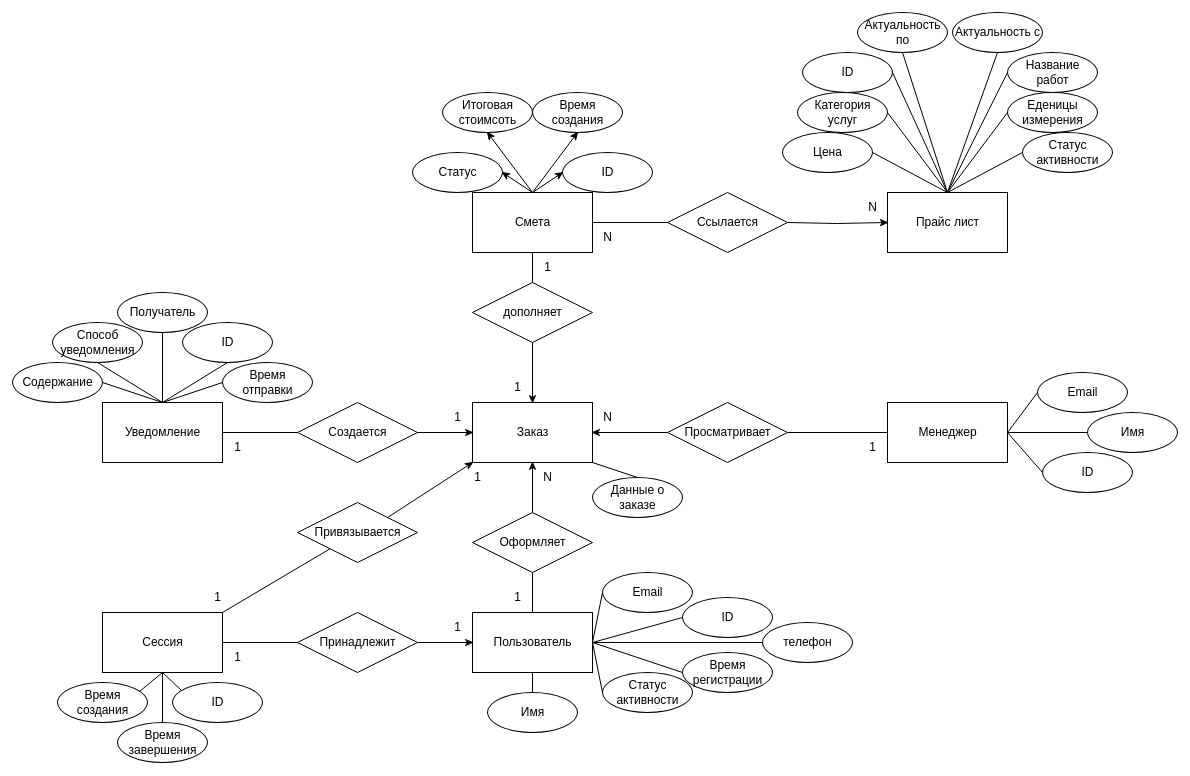
<!DOCTYPE html>
<html lang="ru">
<head>
<meta charset="utf-8">
<title>ER-диаграмма заказов</title>
<style>
:root { --paper: #fff; --ink: #000; }
* { box-sizing: border-box; margin: 0; }
body { background: var(--paper); overflow: hidden; }
.diagram {
  position: relative; width: 1190px; height: 776px; overflow: hidden;
  background: var(--paper); color: var(--ink);
  font: 12px/15px "Liberation Sans", Arial, sans-serif;
}
.connections { position: absolute; inset: 0; }
.connections .lines { fill: none; stroke: var(--ink); }
.connections .diamonds { fill: var(--paper); stroke: var(--ink); }
.connections marker path { fill: var(--ink); stroke: var(--ink); stroke-linejoin: round; }
/* --x and --y give the centre of every node */
.node {
  position: absolute; left: calc(var(--x) * 1px - var(--w) / 2); top: calc(var(--y) * 1px - var(--h) / 2);
  width: calc(var(--w) + 1px); height: calc(var(--h) + 1px);
  display: flex; align-items: center; justify-content: center;
  text-align: center; white-space: nowrap;
}
.entity { --w: 120px; --h: 60px; border: 1px solid var(--ink); background: var(--paper); }
.attribute { --w: 90px; --h: 40px; border: 1px solid var(--ink); border-radius: 50%; background: var(--paper); }
.relation { --w: 120px; --h: 60px; }
.count { --w: 20px; --h: 20px; }
</style>
</head>
<body>
<main class="diagram">
  <svg class="connections" width="1190" height="776" viewBox="0 0 1190 776" aria-hidden="true">
    <defs>
      <marker id="arrow" markerUnits="userSpaceOnUse" markerWidth="10" markerHeight="10" refX="8" refY="5" orient="auto">
        <path d="M1 2 L8 5 L1 8 L3 5 Z"/>
      </marker>
      <polygon id="diamond" points="0,-30 60,0 0,30 -60,0"/>
    </defs>
    <g transform="translate(.5 .5)">
      <g class="lines">
        <path d="M947 192 L902 52 M947 192 L997 52 M947 192 L892 72 M947 192 L887 112 M947 192 L872 152 M947 192 L1007 72 M947 192 L1007 112 M947 192 L1022 152"/>
        <path d="M162 402 L102 382 M162 402 L97 362 M162 402 V332 M162 402 L227 362 M162 402 L222 382"/>
        <path d="M1007 432 L1037 392 M1007 432 H1087 M1007 432 L1042 472"/>
        <path d="M592 642 L602 592 M592 642 L682 617 M592 642 H762 M592 642 L682 672 M592 642 L602 692 M532 672 V692"/>
        <path d="M162 672 L139 691 M162 672 V722 M162 672 L182 691 M592 462 L637 477"/>
        <path d="M592 222 H667 M532 252 V282 M222 432 H297 M887 432 H787 M222 612 L330 548 M222 642 H297 M532 612 V572"/>
        <g marker-end="url(#arrow)">
          <path d="M532 192 L502 172"/>
          <path d="M532 192 L487 132"/>
          <path d="M532 192 L577 132"/>
          <path d="M532 192 L562 172"/>
          <path d="M787 222 L837 223 L887 222"/>
          <path d="M532 342 V402"/>
          <path d="M417 432 H472"/>
          <path d="M667 432 H592"/>
          <path d="M387 517 L472 462"/>
          <path d="M532 512 V462"/>
          <path d="M417 642 H472"/>
        </g>
      </g>
      <g class="diamonds">
        <use href="#diamond" x="727" y="222"/>
        <use href="#diamond" x="532" y="312"/>
        <use href="#diamond" x="357" y="432"/>
        <use href="#diamond" x="727" y="432"/>
        <use href="#diamond" x="357" y="532"/>
        <use href="#diamond" x="532" y="542"/>
        <use href="#diamond" x="357" y="642"/>
      </g>
    </g>
  </svg>

  <section aria-label="Смета">
    <div class="node attribute" style="--x:487;--y:112">Итоговая<br>стоимсоть</div>
    <div class="node attribute" style="--x:577;--y:112">Время<br>создания</div>
    <div class="node attribute" style="--x:457;--y:172">Статус</div>
    <div class="node attribute" style="--x:607;--y:172">ID</div>
    <div class="node entity" style="--x:532;--y:222">Смета</div>
  </section>

  <section aria-label="Прайс лист">
    <div class="node attribute" style="--x:902;--y:32">Актуальность<br>по</div>
    <div class="node attribute" style="--x:997;--y:32">Актуальность с</div>
    <div class="node attribute" style="--x:847;--y:72">ID</div>
    <div class="node attribute" style="--x:1052;--y:72">Название<br>работ</div>
    <div class="node attribute" style="--x:842;--y:112">Категория<br>услуг</div>
    <div class="node attribute" style="--x:1052;--y:112">Еденицы<br>измерения</div>
    <div class="node attribute" style="--x:827;--y:152">Цена</div>
    <div class="node attribute" style="--x:1067;--y:152">Статус<br>активности</div>
    <div class="node entity" style="--x:947;--y:222">Прайс лист</div>
  </section>

  <section aria-label="Уведомление">
    <div class="node attribute" style="--x:97;--y:342">Способ<br>уведомления</div>
    <div class="node attribute" style="--x:162;--y:312">Получатель</div>
    <div class="node attribute" style="--x:227;--y:342">ID</div>
    <div class="node attribute" style="--x:57;--y:382">Содержание</div>
    <div class="node attribute" style="--x:267;--y:382">Время<br>отправки</div>
    <div class="node entity" style="--x:162;--y:432">Уведомление</div>
  </section>

  <section aria-label="Заказ">
    <div class="node entity" style="--x:532;--y:432">Заказ</div>
    <div class="node attribute" style="--x:637;--y:497">Данные о<br>заказе</div>
  </section>

  <section aria-label="Менеджер">
    <div class="node entity" style="--x:947;--y:432">Менеджер</div>
    <div class="node attribute" style="--x:1082;--y:392">Email</div>
    <div class="node attribute" style="--x:1132;--y:432">Имя</div>
    <div class="node attribute" style="--x:1087;--y:472">ID</div>
  </section>

  <section aria-label="Сессия">
    <div class="node entity" style="--x:162;--y:642">Сессия</div>
    <div class="node attribute" style="--x:102;--y:702">Время<br>создания</div>
    <div class="node attribute" style="--x:217;--y:702">ID</div>
    <div class="node attribute" style="--x:162;--y:742">Время<br>завершения</div>
  </section>

  <section aria-label="Пользователь">
    <div class="node entity" style="--x:532;--y:642">Пользователь</div>
    <div class="node attribute" style="--x:647;--y:592">Email</div>
    <div class="node attribute" style="--x:727;--y:617">ID</div>
    <div class="node attribute" style="--x:807;--y:642">телефон</div>
    <div class="node attribute" style="--x:647;--y:692">Статус<br>активности</div>
    <div class="node attribute" style="--x:727;--y:672">Время<br>регистрации</div>
    <div class="node attribute" style="--x:532;--y:712">Имя</div>
  </section>

  <section aria-label="Связи">
    <div class="node relation" style="--x:727;--y:222">Ссылается</div>
    <div class="node count" style="--x:607;--y:237">N</div>
    <div class="node count" style="--x:872;--y:207">N</div>

    <div class="node relation" style="--x:532;--y:312">дополняет</div>
    <div class="node count" style="--x:547;--y:267">1</div>
    <div class="node count" style="--x:517;--y:387">1</div>

    <div class="node relation" style="--x:357;--y:432">Создается</div>
    <div class="node count" style="--x:237;--y:447">1</div>
    <div class="node count" style="--x:457;--y:417">1</div>

    <div class="node relation" style="--x:727;--y:432">Просматривает</div>
    <div class="node count" style="--x:872;--y:447">1</div>
    <div class="node count" style="--x:607;--y:417">N</div>

    <div class="node relation" style="--x:357;--y:532">Привязывается</div>
    <div class="node count" style="--x:217;--y:597">1</div>
    <div class="node count" style="--x:477;--y:477">1</div>

    <div class="node relation" style="--x:532;--y:542">Оформляет</div>
    <div class="node count" style="--x:517;--y:597">1</div>
    <div class="node count" style="--x:547;--y:477">N</div>

    <div class="node relation" style="--x:357;--y:642">Принадлежит</div>
    <div class="node count" style="--x:237;--y:657">1</div>
    <div class="node count" style="--x:457;--y:627">1</div>
  </section>
</main>
</body>
</html>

### The task
All of the entries above should be copied exactly, with the images left out.

### Exercise result
<!DOCTYPE html>
<html lang="ru">
<head>
<meta charset="utf-8">
<title>ER-диаграмма заказов</title>
<style>
:root { --paper: #fff; --ink: #000; }
* { box-sizing: border-box; margin: 0; }
body { background: var(--paper); overflow: hidden; }
.diagram {
  position: relative; width: 1190px; height: 776px; overflow: hidden;
  background: var(--paper); color: var(--ink);
  font: 12px/15px "Liberation Sans", Arial, sans-serif;
}
.connections { position: absolute; inset: 0; }
.connections .lines { fill: none; stroke: var(--ink); }
.connections .diamonds { fill: var(--paper); stroke: var(--ink); }
.connections marker path { fill: var(--ink); stroke: var(--ink); stroke-linejoin: round; }
/* --x and --y give the centre of every node */
.node {
  position: absolute; left: calc(var(--x) * 1px - var(--w) / 2); top: calc(var(--y) * 1px - var(--h) / 2);
  width: calc(var(--w) + 1px); height: calc(var(--h) + 1px);
  display: flex; align-items: center; justify-content: center;
  text-align: center; white-space: nowrap;
}
.entity { --w: 120px; --h: 60px; border: 1px solid var(--ink); background: var(--paper); }
.attribute { --w: 90px; --h: 40px; border: 1px solid var(--ink); border-radius: 50%; background: var(--paper); }
.relation { --w: 120px; --h: 60px; }
.count { --w: 20px; --h: 20px; }
</style>
</head>
<body>
<main class="diagram">
  <svg class="connections" width="1190" height="776" viewBox="0 0 1190 776" aria-hidden="true">
    <defs>
      <marker id="arrow" markerUnits="userSpaceOnUse" markerWidth="10" markerHeight="10" refX="8" refY="5" orient="auto">
        <path d="M1 2 L8 5 L1 8 L3 5 Z"/>
      </marker>
      <polygon id="diamond" points="0,-30 60,0 0,30 -60,0"/>
    </defs>
    <g transform="translate(.5 .5)">
      <g class="lines">
        <path d="M947 192 L902 52 M947 192 L997 52 M947 192 L892 72 M947 192 L887 112 M947 192 L872 152 M947 192 L1007 72 M947 192 L1007 112 M947 192 L1022 152"/>
        <path d="M162 402 L102 382 M162 402 L97 362 M162 402 V332 M162 402 L227 362 M162 402 L222 382"/>
        <path d="M1007 432 L1037 392 M1007 432 H1087 M1007 432 L1042 472"/>
        <path d="M592 642 L602 592 M592 642 L682 617 M592 642 H762 M592 642 L682 672 M592 642 L602 692 M532 672 V692"/>
        <path d="M162 672 L139 691 M162 672 V722 M162 672 L182 691 M592 462 L637 477"/>
        <path d="M592 222 H667 M532 252 V282 M222 432 H297 M887 432 H787 M222 612 L330 548 M222 642 H297 M532 612 V572"/>
        <g marker-end="url(#arrow)">
          <path d="M532 192 L502 172"/>
          <path d="M532 192 L487 132"/>
          <path d="M532 192 L577 132"/>
          <path d="M532 192 L562 172"/>
          <path d="M787 222 L837 223 L887 222"/>
          <path d="M532 342 V402"/>
          <path d="M417 432 H472"/>
          <path d="M667 432 H592"/>
          <path d="M387 517 L472 462"/>
          <path d="M532 512 V462"/>
          <path d="M417 642 H472"/>
        </g>
      </g>
      <g class="diamonds">
        <use href="#diamond" x="727" y="222"/>
        <use href="#diamond" x="532" y="312"/>
        <use href="#diamond" x="357" y="432"/>
        <use href="#diamond" x="727" y="432"/>
        <use href="#diamond" x="357" y="532"/>
        <use href="#diamond" x="532" y="542"/>
        <use href="#diamond" x="357" y="642"/>
      </g>
    </g>
  </svg>

  <section aria-label="Смета">
    <div class="node attribute" style="--x:487;--y:112">Итоговая<br>стоимсоть</div>
    <div class="node attribute" style="--x:577;--y:112">Время<br>создания</div>
    <div class="node attribute" style="--x:457;--y:172">Статус</div>
    <div class="node attribute" style="--x:607;--y:172">ID</div>
    <div class="node entity" style="--x:532;--y:222">Смета</div>
  </section>

  <section aria-label="Прайс лист">
    <div class="node attribute" style="--x:902;--y:32">Актуальность<br>по</div>
    <div class="node attribute" style="--x:997;--y:32">Актуальность с</div>
    <div class="node attribute" style="--x:847;--y:72">ID</div>
    <div class="node attribute" style="--x:1052;--y:72">Название<br>работ</div>
    <div class="node attribute" style="--x:842;--y:112">Категория<br>услуг</div>
    <div class="node attribute" style="--x:1052;--y:112">Еденицы<br>измерения</div>
    <div class="node attribute" style="--x:827;--y:152">Цена</div>
    <div class="node attribute" style="--x:1067;--y:152">Статус<br>активности</div>
    <div class="node entity" style="--x:947;--y:222">Прайс лист</div>
  </section>

  <section aria-label="Уведомление">
    <div class="node attribute" style="--x:97;--y:342">Способ<br>уведомления</div>
    <div class="node attribute" style="--x:162;--y:312">Получатель</div>
    <div class="node attribute" style="--x:227;--y:342">ID</div>
    <div class="node attribute" style="--x:57;--y:382">Содержание</div>
    <div class="node attribute" style="--x:267;--y:382">Время<br>отправки</div>
    <div class="node entity" style="--x:162;--y:432">Уведомление</div>
  </section>

  <section aria-label="Заказ">
    <div class="node entity" style="--x:532;--y:432">Заказ</div>
    <div class="node attribute" style="--x:637;--y:497">Данные о<br>заказе</div>
  </section>

  <section aria-label="Менеджер">
    <div class="node entity" style="--x:947;--y:432">Менеджер</div>
    <div class="node attribute" style="--x:1082;--y:392">Email</div>
    <div class="node attribute" style="--x:1132;--y:432">Имя</div>
    <div class="node attribute" style="--x:1087;--y:472">ID</div>
  </section>

  <section aria-label="Сессия">
    <div class="node entity" style="--x:162;--y:642">Сессия</div>
    <div class="node attribute" style="--x:102;--y:702">Время<br>создания</div>
    <div class="node attribute" style="--x:217;--y:702">ID</div>
    <div class="node attribute" style="--x:162;--y:742">Время<br>завершения</div>
  </section>

  <section aria-label="Пользователь">
    <div class="node entity" style="--x:532;--y:642">Пользователь</div>
    <div class="node attribute" style="--x:647;--y:592">Email</div>
    <div class="node attribute" style="--x:727;--y:617">ID</div>
    <div class="node attribute" style="--x:807;--y:642">телефон</div>
    <div class="node attribute" style="--x:647;--y:692">Статус<br>активности</div>
    <div class="node attribute" style="--x:727;--y:672">Время<br>регистрации</div>
    <div class="node attribute" style="--x:532;--y:712">Имя</div>
  </section>

  <section aria-label="Связи">
    <div class="node relation" style="--x:727;--y:222">Ссылается</div>
    <div class="node count" style="--x:607;--y:237">N</div>
    <div class="node count" style="--x:872;--y:207">N</div>

    <div class="node relation" style="--x:532;--y:312">дополняет</div>
    <div class="node count" style="--x:547;--y:267">1</div>
    <div class="node count" style="--x:517;--y:387">1</div>

    <div class="node relation" style="--x:357;--y:432">Создается</div>
    <div class="node count" style="--x:237;--y:447">1</div>
    <div class="node count" style="--x:457;--y:417">1</div>

    <div class="node relation" style="--x:727;--y:432">Просматривает</div>
    <div class="node count" style="--x:872;--y:447">1</div>
    <div class="node count" style="--x:607;--y:417">N</div>

    <div class="node relation" style="--x:357;--y:532">Привязывается</div>
    <div class="node count" style="--x:217;--y:597">1</div>
    <div class="node count" style="--x:477;--y:477">1</div>

    <div class="node relation" style="--x:532;--y:542">Оформляет</div>
    <div class="node count" style="--x:517;--y:597">1</div>
    <div class="node count" style="--x:547;--y:477">N</div>

    <div class="node relation" style="--x:357;--y:642">Принадлежит</div>
    <div class="node count" style="--x:237;--y:657">1</div>
    <div class="node count" style="--x:457;--y:627">1</div>
  </section>
</main>
</body>
</html>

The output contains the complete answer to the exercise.